These exemptions relate in particular to the Tehran research reactor and the heavy water reactor in Arak, which has been converted under the eyes of the international community in a way that makes it impossible to produce plutonium for military use.

After Trump withdrew from the nuclear deal in 2018 and re-imposed severe sanctions, Iran gradually began to violate the nuclear restrictions stipulated in the agreement.

The United States and Iran have held eight rounds of indirect talks in Vienna since April with the aim of restoring the agreement that lifted sanctions on Tehran in return for restrictions on its nuclear program.

A US official told reporters last Monday that the recent talks in Vienna were "among the most intense so far," noting that some progress had been made on narrowing differences and that it was time for political decisions.

Consultations with the Gulf

In a related context, Daniel Benaim, Deputy Assistant Secretary of State for the Arabian Peninsula Affairs, said that the US special envoy to Iran, Rob Malley, had contacts yesterday morning with officials in each of the Gulf Cooperation Council countries, in which he informed them about the nuclear talks in Vienna. He consulted with them about what might happen if the diplomatic track in Vienna failed.

Benaim added in an interview with Al-Jazeera that he was part of that dialogue, which he described as serious and reflecting the depth of partnership and respect.

He revealed that Rob Malley went to the Gulf twice last fall and visited Saudi Arabia, the UAE, Qatar and the headquarters of the Gulf Cooperation Council and held talks with all the GCC countries over a period of two days.

The Qatari Foreign Minister, Sheikh Mohammed bin Abdul Rahman Al Thani, said that his country is working to bring the views of the Iranian nuclear negotiations closer.

Axios quoted the Qatari minister as saying that the failure of the nuclear agreement means seeing an arms race in the region, and this is what Doha does not want.

Revival of the agreement

Iran is in talks to revive the agreement on its nuclear program signed in 2015 with the powers that are still affiliated with it (France, Britain, Germany, Russia and China).

The United States is indirectly involved in it.

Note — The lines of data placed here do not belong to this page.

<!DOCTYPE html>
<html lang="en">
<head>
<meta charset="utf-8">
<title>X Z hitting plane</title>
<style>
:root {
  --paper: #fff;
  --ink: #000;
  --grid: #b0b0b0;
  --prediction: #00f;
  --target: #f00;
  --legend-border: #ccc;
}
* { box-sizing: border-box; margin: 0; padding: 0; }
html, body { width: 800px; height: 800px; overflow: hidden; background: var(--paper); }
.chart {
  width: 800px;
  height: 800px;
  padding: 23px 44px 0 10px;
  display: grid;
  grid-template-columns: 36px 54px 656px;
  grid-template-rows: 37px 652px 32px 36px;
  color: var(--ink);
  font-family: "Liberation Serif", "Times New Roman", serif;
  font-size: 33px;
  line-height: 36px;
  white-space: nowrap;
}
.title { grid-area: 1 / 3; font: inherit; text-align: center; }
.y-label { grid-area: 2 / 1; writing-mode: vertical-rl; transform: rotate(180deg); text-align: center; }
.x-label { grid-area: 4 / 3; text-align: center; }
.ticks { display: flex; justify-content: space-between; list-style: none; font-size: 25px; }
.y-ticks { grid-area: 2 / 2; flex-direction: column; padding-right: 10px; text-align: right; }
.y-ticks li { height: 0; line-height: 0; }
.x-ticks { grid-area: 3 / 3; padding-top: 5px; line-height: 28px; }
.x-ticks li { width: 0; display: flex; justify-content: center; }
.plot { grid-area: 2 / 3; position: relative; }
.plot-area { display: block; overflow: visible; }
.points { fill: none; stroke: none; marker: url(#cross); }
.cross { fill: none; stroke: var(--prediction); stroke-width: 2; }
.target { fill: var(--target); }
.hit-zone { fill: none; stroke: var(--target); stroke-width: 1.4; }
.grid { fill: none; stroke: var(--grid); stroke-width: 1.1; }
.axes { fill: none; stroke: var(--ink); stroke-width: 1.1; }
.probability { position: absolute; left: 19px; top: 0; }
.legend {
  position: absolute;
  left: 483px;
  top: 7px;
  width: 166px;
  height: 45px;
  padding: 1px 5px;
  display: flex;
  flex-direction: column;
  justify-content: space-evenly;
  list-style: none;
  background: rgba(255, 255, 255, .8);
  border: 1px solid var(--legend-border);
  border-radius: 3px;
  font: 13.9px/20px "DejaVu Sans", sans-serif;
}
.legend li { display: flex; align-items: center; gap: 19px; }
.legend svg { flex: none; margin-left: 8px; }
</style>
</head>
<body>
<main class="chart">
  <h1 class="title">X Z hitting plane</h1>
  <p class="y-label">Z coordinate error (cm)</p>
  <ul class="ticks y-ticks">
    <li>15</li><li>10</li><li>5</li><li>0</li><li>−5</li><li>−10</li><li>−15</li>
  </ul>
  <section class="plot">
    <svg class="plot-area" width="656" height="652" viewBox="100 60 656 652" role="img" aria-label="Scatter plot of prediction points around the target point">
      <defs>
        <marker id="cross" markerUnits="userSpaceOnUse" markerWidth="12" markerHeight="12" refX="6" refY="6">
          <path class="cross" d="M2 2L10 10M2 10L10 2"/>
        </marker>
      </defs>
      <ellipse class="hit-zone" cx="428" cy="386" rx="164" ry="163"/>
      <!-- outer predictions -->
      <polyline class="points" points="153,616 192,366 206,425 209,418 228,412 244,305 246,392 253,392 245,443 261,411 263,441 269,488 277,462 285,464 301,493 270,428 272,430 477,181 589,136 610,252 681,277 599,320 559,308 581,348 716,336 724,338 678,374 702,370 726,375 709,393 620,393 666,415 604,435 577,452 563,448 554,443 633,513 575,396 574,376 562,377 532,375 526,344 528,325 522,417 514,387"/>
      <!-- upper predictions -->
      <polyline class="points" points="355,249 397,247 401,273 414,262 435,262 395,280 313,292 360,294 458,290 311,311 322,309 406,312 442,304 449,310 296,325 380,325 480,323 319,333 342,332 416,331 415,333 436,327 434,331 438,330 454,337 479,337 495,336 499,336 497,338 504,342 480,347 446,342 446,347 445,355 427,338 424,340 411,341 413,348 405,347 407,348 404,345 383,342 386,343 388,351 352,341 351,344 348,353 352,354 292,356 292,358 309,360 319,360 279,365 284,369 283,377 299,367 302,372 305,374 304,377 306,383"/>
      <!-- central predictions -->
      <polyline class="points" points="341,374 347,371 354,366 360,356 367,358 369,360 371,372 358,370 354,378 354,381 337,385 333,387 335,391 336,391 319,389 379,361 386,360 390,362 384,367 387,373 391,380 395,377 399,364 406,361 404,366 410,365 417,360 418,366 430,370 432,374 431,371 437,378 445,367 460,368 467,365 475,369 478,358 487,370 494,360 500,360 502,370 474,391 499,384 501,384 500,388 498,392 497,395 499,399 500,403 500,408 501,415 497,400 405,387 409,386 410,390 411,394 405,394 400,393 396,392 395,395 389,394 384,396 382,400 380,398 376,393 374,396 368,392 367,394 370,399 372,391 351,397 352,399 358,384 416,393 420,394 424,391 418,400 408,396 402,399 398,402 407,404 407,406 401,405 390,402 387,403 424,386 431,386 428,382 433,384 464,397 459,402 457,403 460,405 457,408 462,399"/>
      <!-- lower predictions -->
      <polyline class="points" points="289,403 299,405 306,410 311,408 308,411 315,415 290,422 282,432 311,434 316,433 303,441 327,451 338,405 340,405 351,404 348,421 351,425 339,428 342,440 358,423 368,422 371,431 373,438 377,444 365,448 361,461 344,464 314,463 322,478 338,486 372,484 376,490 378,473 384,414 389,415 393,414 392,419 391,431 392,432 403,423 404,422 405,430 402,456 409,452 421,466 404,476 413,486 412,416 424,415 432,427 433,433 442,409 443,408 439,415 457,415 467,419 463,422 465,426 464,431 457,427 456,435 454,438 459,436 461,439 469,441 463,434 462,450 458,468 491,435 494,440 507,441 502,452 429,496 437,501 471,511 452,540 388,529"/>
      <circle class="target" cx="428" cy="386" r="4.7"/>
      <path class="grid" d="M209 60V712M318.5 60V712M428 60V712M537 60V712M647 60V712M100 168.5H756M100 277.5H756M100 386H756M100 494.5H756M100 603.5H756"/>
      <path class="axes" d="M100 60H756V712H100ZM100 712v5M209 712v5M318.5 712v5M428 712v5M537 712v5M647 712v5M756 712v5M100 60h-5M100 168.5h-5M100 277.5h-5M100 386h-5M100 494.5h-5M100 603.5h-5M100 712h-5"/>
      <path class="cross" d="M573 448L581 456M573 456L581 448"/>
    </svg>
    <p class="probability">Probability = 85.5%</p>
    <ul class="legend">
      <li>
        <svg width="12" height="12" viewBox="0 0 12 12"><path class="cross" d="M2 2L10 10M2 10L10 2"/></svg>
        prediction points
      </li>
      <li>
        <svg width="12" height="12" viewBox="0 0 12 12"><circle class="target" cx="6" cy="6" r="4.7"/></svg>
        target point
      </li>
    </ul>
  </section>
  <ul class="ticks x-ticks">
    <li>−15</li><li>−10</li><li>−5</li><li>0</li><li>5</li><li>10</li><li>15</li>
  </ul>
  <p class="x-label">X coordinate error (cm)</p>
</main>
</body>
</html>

The Vienna negotiations began last April to revive the Iranian nuclear agreement, and after being suspended for about 5 months starting in June, they were resumed in late November 2021.

Tehran stresses the priority of fully lifting the sanctions that Washington re-imposed on it after the latter's withdrawal from the agreement, and obtaining guarantees that this withdrawal will not be repeated.

On the other hand, the United States and European powers are focusing on the importance of Iran's return to fully respecting its commitments under the agreement, which it began to retract in 2019 in response to Washington's unilateral withdrawal.